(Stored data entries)
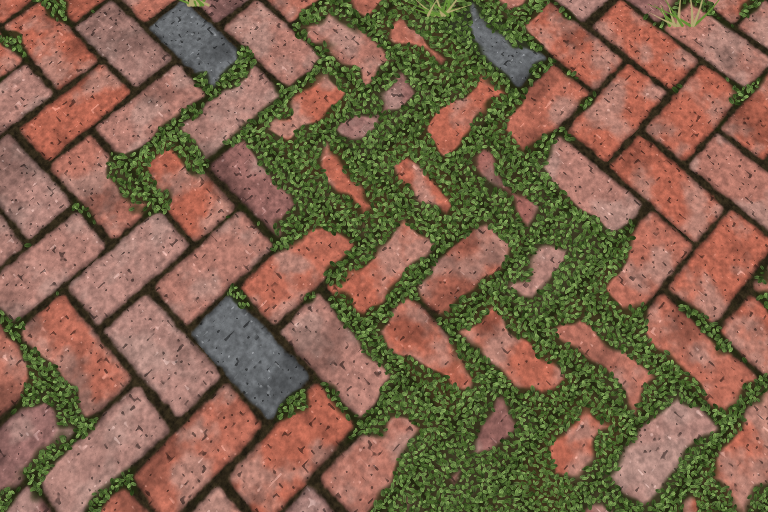
Write a Shadertoy shader that draws this texture.

```glsl
// Weathered herringbone brick paving, seen at a slight tilt, with weeds in the joints.
// A 4-cell diagonal rule lays the bricks; noise decides how far leaves creep out of
// the joints, and layered ellipses and a few bent blades draw the plants.

float hash(vec2 p) { return fract(sin(dot(p, vec2(127.1, 311.7))) * 43758.5453); }

float noise(vec2 p) {
    vec2 i = floor(p), f = fract(p);
    f = f * f * (3.0 - 2.0 * f);
    return mix(mix(hash(i), hash(i + vec2(1, 0)), f.x),
               mix(hash(i + vec2(0, 1)), hash(i + vec2(1, 1)), f.x), f.y);
}

float fbm(vec2 p) {
    float sum = 0.0, amp = 0.53;
    for (int i = 0; i < 4; i++) {
        sum += amp * noise(p);
        p = mat2(1.6, 1.2, -1.2, 1.6) * p + 3.7;
        amp *= 0.5;
    }
    return sum;
}

mat2 turn(float a) { return mat2(cos(a), -sin(a), sin(a), cos(a)); }

// Centred canvas position to paving units (one brick is 2 by 1), with perspective
vec2 toPaving(vec2 p) {
    vec2 q = (p + vec2(0.0, 0.02)) / (1.0 - 0.28 * p.y);
    return vec2(q.x - q.y, q.x + q.y) * 0.7071 / 0.116 + vec2(3.5, 1.0);
}

// x: depth inside the brick, negative in the joint; y: random id of the brick
vec2 brick(vec2 g) {
    vec2 start = floor(g);
    float k = mod(start.x - start.y, 4.0);
    bool lying = k < 1.5;
    if (lying) start.x -= step(0.5, k);
    else start.y -= 1.0 - step(2.5, k);
    vec2 local = g - start - (lying ? vec2(1.0, 0.5) : vec2(0.5, 1.0));
    if (!lying) local = local.yx;
    float id = hash(start + 17.3);
    // Uneven laying, rounded corners
    local = turn((id - 0.5) * 0.06) * local + 0.05 * (vec2(id, fract(id * 31.0)) - 0.5);
    vec2 e = abs(local) - vec2(0.86, 0.36);
    float depth = 0.09 - length(max(e, 0.0)) - min(max(e.x, e.y), 0.0);
    return vec2(depth, id);
}

// Positive where plants cover the ground
float growth(vec2 p) {
    vec2 g = toPaving(p);
    float reach = 1.5 * (fbm(g * 0.5 + 5.3) - 0.52 + 0.08 * exp(-8.0 * dot(p, p)));
    return reach + 0.2 * (noise(g * 3.5) - 0.5) - brick(g).x;
}

vec3 paving(vec2 g, float px) {
    vec2 b = brick(g);
    float id = b.y, tint = fract(id * 57.0);
    float depth = b.x + 0.09 * (fbm(g * 6.0) - 0.5);

    // Fired clay: red to dusty pink, some purple, a few slate grey
    vec3 clay = mix(vec3(0.71, 0.40, 0.32), vec3(0.68, 0.51, 0.47), smoothstep(0.3, 0.9, id));
    clay = mix(clay, vec3(0.52, 0.36, 0.35), 0.65 * step(0.8, tint));
    if (id > 0.955) clay = vec3(0.41, 0.42, 0.43);
    else clay = mix(clay, vec3(0.70, 0.57, 0.53), 0.6 * smoothstep(0.42, 0.7, fbm(g * 2.0 + id * 40.0)));

    // Grain, stains, pits and pale specks
    clay *= 0.76 + 0.5 * fbm(g * 15.0);
    clay *= 1.0 - 0.22 * smoothstep(0.52, 0.75, fbm(g * 1.3 + 21.0));
    clay *= 1.0 - 0.45 * smoothstep(0.82, 0.95, noise(g * 17.0));
    clay += 0.16 * smoothstep(0.88, 0.98, noise(g * 13.0 + 50.0));
    clay *= mix(0.68, 1.0, smoothstep(0.0, 0.09, depth));

    vec3 soil = vec3(0.18, 0.15, 0.10) * (0.45 + 1.1 * fbm(g * 18.0));
    return mix(soil, clay, smoothstep(-0.015 - px, 0.015 + px, depth));
}

// Small leaves, lower layers darker
vec3 addLeaves(vec3 col, vec2 p, float px) {
    for (int layer = 0; layer < 3; layer++) {
        float level = float(layer), scale = 72.0 + 13.0 * level;
        vec2 lp = p * scale + level * 7.3;
        for (int n = 0; n < 9; n++) {
            vec2 cell = floor(lp) + vec2(n % 3 - 1, n / 3 - 1);
            float h = hash(cell + level * 19.0), h2 = fract(h * 91.0);
            vec2 centre = cell + vec2(h, h2);
            if (growth((centre - level * 7.3) / scale) < 0.025 * level) continue;
            vec2 r = turn(h2 * 6.283) * (lp - centre);
            float d = length(r * vec2(1.0, 1.7)) - 0.3 - 0.25 * h;
            vec3 leaf = mix(vec3(0.25, 0.35, 0.14), vec3(0.50, 0.62, 0.34), fract(h * 37.0));
            leaf *= 0.7 + 0.17 * level + 0.35 * r.x - 0.15 * smoothstep(0.1, 0.0, abs(r.y));
            col = mix(col, leaf, smoothstep(px * scale, -px * scale, d));
        }
    }
    return col;
}

// Three tufts of bent grass along the top edge
vec3 addGrass(vec3 col, vec2 p, float px) {
    for (int i = 0; i < 36; i++) {
        float tuft = float(i / 12), h = hash(vec2(i, 4.0)), h2 = hash(vec2(i, 9.0));
        vec2 root = vec2(-0.36 + 0.47 * tuft + 0.05 * (h2 - 0.5), 0.49 - 0.02 * tuft);
        vec2 r = turn(-2.6 * (h - 0.5) - 1.57) * (p - root);
        r = vec2(-r.x, r.y + 4.0 * (h2 - 0.5) * r.x * r.x);
        float len = 0.04 + 0.06 * h2, t = clamp(r.x / len, 0.0, 1.0);
        float d = length(vec2(r.x - t * len, r.y)) - 0.0028 * (1.0 - t);
        vec3 blade = mix(vec3(0.40, 0.55, 0.22), vec3(0.70, 0.65, 0.45), step(0.65, fract(h * 13.0)));
        col = mix(col, blade, smoothstep(px, -px, d));
    }
    return col;
}

void mainImage(out vec4 fragColor, in vec2 fragCoord) {
    float px = 0.7 / iResolution.y;
    vec2 p = (fragCoord - 0.5 * iResolution.xy) / iResolution.y;
    vec3 col = paving(toPaving(p), px / 0.116);
    float cover = growth(p);
    col = mix(col, vec3(0.13, 0.15, 0.06), 0.8 * smoothstep(-0.05, 0.05, cover));
    if (cover > -0.3) col = addLeaves(col, p, px);
    fragColor = vec4(addGrass(col, p, px), 1.0);
}
```
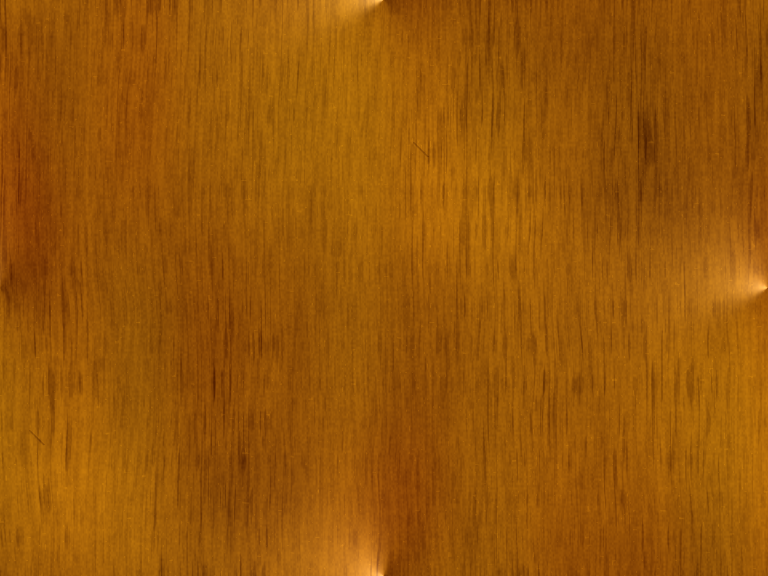
Give the GLSL for this texture, as a WebGL 1 fragment shader.

```glsl
precision highp float;
// Varnished amber wood: fine upright grain, dark pores and soft half-drop sheen.

uniform vec2 u_resolution;

float hash(vec2 p) {
  vec3 h = fract(vec3(p.xyx) * 0.1031);
  h += dot(h, h.yzx + 33.33);
  return fract((h.x + h.y) * h.z);
}

float noise(vec2 p) {
  vec2 cell = floor(p), f = fract(p);
  f = f * f * (3.0 - 2.0 * f);
  float low = mix(hash(cell), hash(cell + vec2(1.0, 0.0)), f.x);
  float high = mix(hash(cell + vec2(0.0, 1.0)), hash(cell + 1.0), f.x);
  return mix(low, high, f.y);
}

vec2 wrap(vec2 d) {
  return fract(d + 0.5) - 0.5;
}

// Soft spot, repeated half a canvas across and up.
float blob(vec2 uv, vec2 center, vec2 radius) {
  vec2 a = wrap(uv - center) / radius;
  vec2 b = wrap(uv - center - 0.5) / radius;
  return exp(-dot(a, a)) + exp(-dot(b, b));
}

// Offset to the closest pinch point of the sheen.
vec2 nearestPinch(vec2 uv) {
  vec2 a = wrap(uv - vec2(0.5, 0.0));
  vec2 b = wrap(uv - vec2(0.0, 0.5));
  return dot(a, a) < dot(b, b) ? a : b;
}

float segment(vec2 p, vec2 a, vec2 b) {
  vec2 along = b - a;
  float t = clamp(dot(p - a, along) / dot(along, along), 0.0, 1.0);
  return length(p - a - along * t);
}

// Thin upright dark dashes; threshold sets how many there are.
float pores(vec2 p, vec2 scale, float threshold) {
  return smoothstep(threshold, threshold + 0.2, noise(p * scale));
}

void main() {
  vec2 uv = gl_FragCoord.xy / u_resolution;
  vec2 p = gl_FragCoord.xy / u_resolution.y;

  // Broad light and shade.
  float yellow = blob(uv, vec2(0.47, 0.80), vec2(0.16, 0.23));
  float red = blob(uv, vec2(0.03, 0.62), vec2(0.055, 0.16));
  float tone = 0.60 + 0.34 * yellow - 0.38 * red;
  tone += 0.36 * blob(uv, vec2(0.61, 0.63), vec2(0.13, 0.12));
  tone -= 0.36 * blob(uv, vec2(0.28, 0.42), vec2(0.13, 0.18));
  tone -= 0.36 * blob(uv, vec2(0.82, 0.66), vec2(0.09, 0.10));
  tone -= 0.18 * blob(uv, vec2(0.55, 0.38), vec2(0.05, 0.18));
  tone += 0.30 * (noise(p * vec2(5.0, 3.0) + 31.0) - 0.5);

  // Pinch points: pale glow on the upper left, shadow on the right.
  vec2 pinch = nearestPinch(uv);
  float reach = length(pinch) + 0.0005;
  vec2 side = pinch / reach;
  float glow = exp(-reach / 0.075) * smoothstep(0.1, 0.95, 0.45 * side.y - 0.9 * side.x);
  float shadow = exp(-reach / 0.05) * smoothstep(0.0, 0.7, side.x);
  tone -= 0.7 * shadow;

  // Grain lines wander slightly from the upright.
  float wander = 0.014 * noise(p * vec2(4.0, 3.0)) + 0.005 * noise(p * vec2(14.0, 11.0));
  vec2 g = p + vec2(wander, 0.0);
  float bands = noise(g * vec2(13.0, 1.5)) - 0.5;
  float streaks = noise(g * vec2(70.0, 5.0) + 17.0) - 0.5;
  float fibres = noise(g * vec2(270.0, 17.0) + 41.0) - 0.5;
  float flecks = noise(p * vec2(75.0, 100.0) + 7.0) - 0.5;
  float grit = noise(p * vec2(360.0, 250.0) + 3.0) - 0.5;
  tone += 0.16 * bands + 0.17 * streaks + 0.34 * fibres + 0.11 * flecks + 0.30 * grit;

  // Short pores lie everywhere, longer ones in loose upright patches.
  float patches = smoothstep(0.25, 0.7, noise(g * vec2(9.0, 3.0) + 23.0));
  float brief = pores(g + 5.0, vec2(270.0, 30.0), 0.66);
  float fine = pores(g + 2.0, vec2(230.0, 15.0), 0.68);
  float coarse = pores(g + 9.0, vec2(180.0, 9.0), 0.74);
  tone -= 0.20 * brief + fine * mix(0.16, 0.42, patches) + 0.40 * coarse * patches;

  // Tiny pale specks and one repeated scratch.
  float specks = smoothstep(0.90, 0.98, noise(p * vec2(190.0, 150.0) + 61.0));
  tone += 0.3 * specks;
  vec2 tile = uv.x < 0.3 ? uv + 0.5 : uv;
  float scratch = segment(tile, vec2(0.539, 0.752), vec2(0.557, 0.728));
  tone -= 0.6 * (1.0 - smoothstep(0.0004, 0.0018, scratch));

  // Amber ramp, tinted by region and by slow drifts of orange.
  vec3 darkAmber = vec3(0.47, 0.238, 0.015);
  vec3 lightAmber = vec3(0.675, 0.394, 0.036);
  vec3 color = mix(darkAmber, lightAmber, clamp(tone, -0.7, 1.45));
  float orange = noise(g * vec2(8.0, 2.5) + 77.0) - 0.5;
  color += vec3(-0.004, 0.016, 0.0) * yellow + vec3(0.012, -0.022, 0.0) * red;
  color += vec3(0.016, -0.022, -0.004) * orange;
  color += vec3(0.34, 0.29, 0.20) * glow;
  color += vec3(0.25, 0.27, 0.25) * exp(-reach / 0.015) * smoothstep(0.4, 1.0, -side.x);
  gl_FragColor = vec4(clamp(color, 0.0, 1.0), 1.0);
}
```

# What you have to do:
Copy, from the data above, every line where the word "clamp" appears.

# Answer for the task:
        float len = 0.04 + 0.06 * h2, t = clamp(r.x / len, 0.0, 1.0);
  float t = clamp(dot(p - a, along) / dot(along, along), 0.0, 1.0);
  vec3 color = mix(darkAmber, lightAmber, clamp(tone, -0.7, 1.45));
  gl_FragColor = vec4(clamp(color, 0.0, 1.0), 1.0);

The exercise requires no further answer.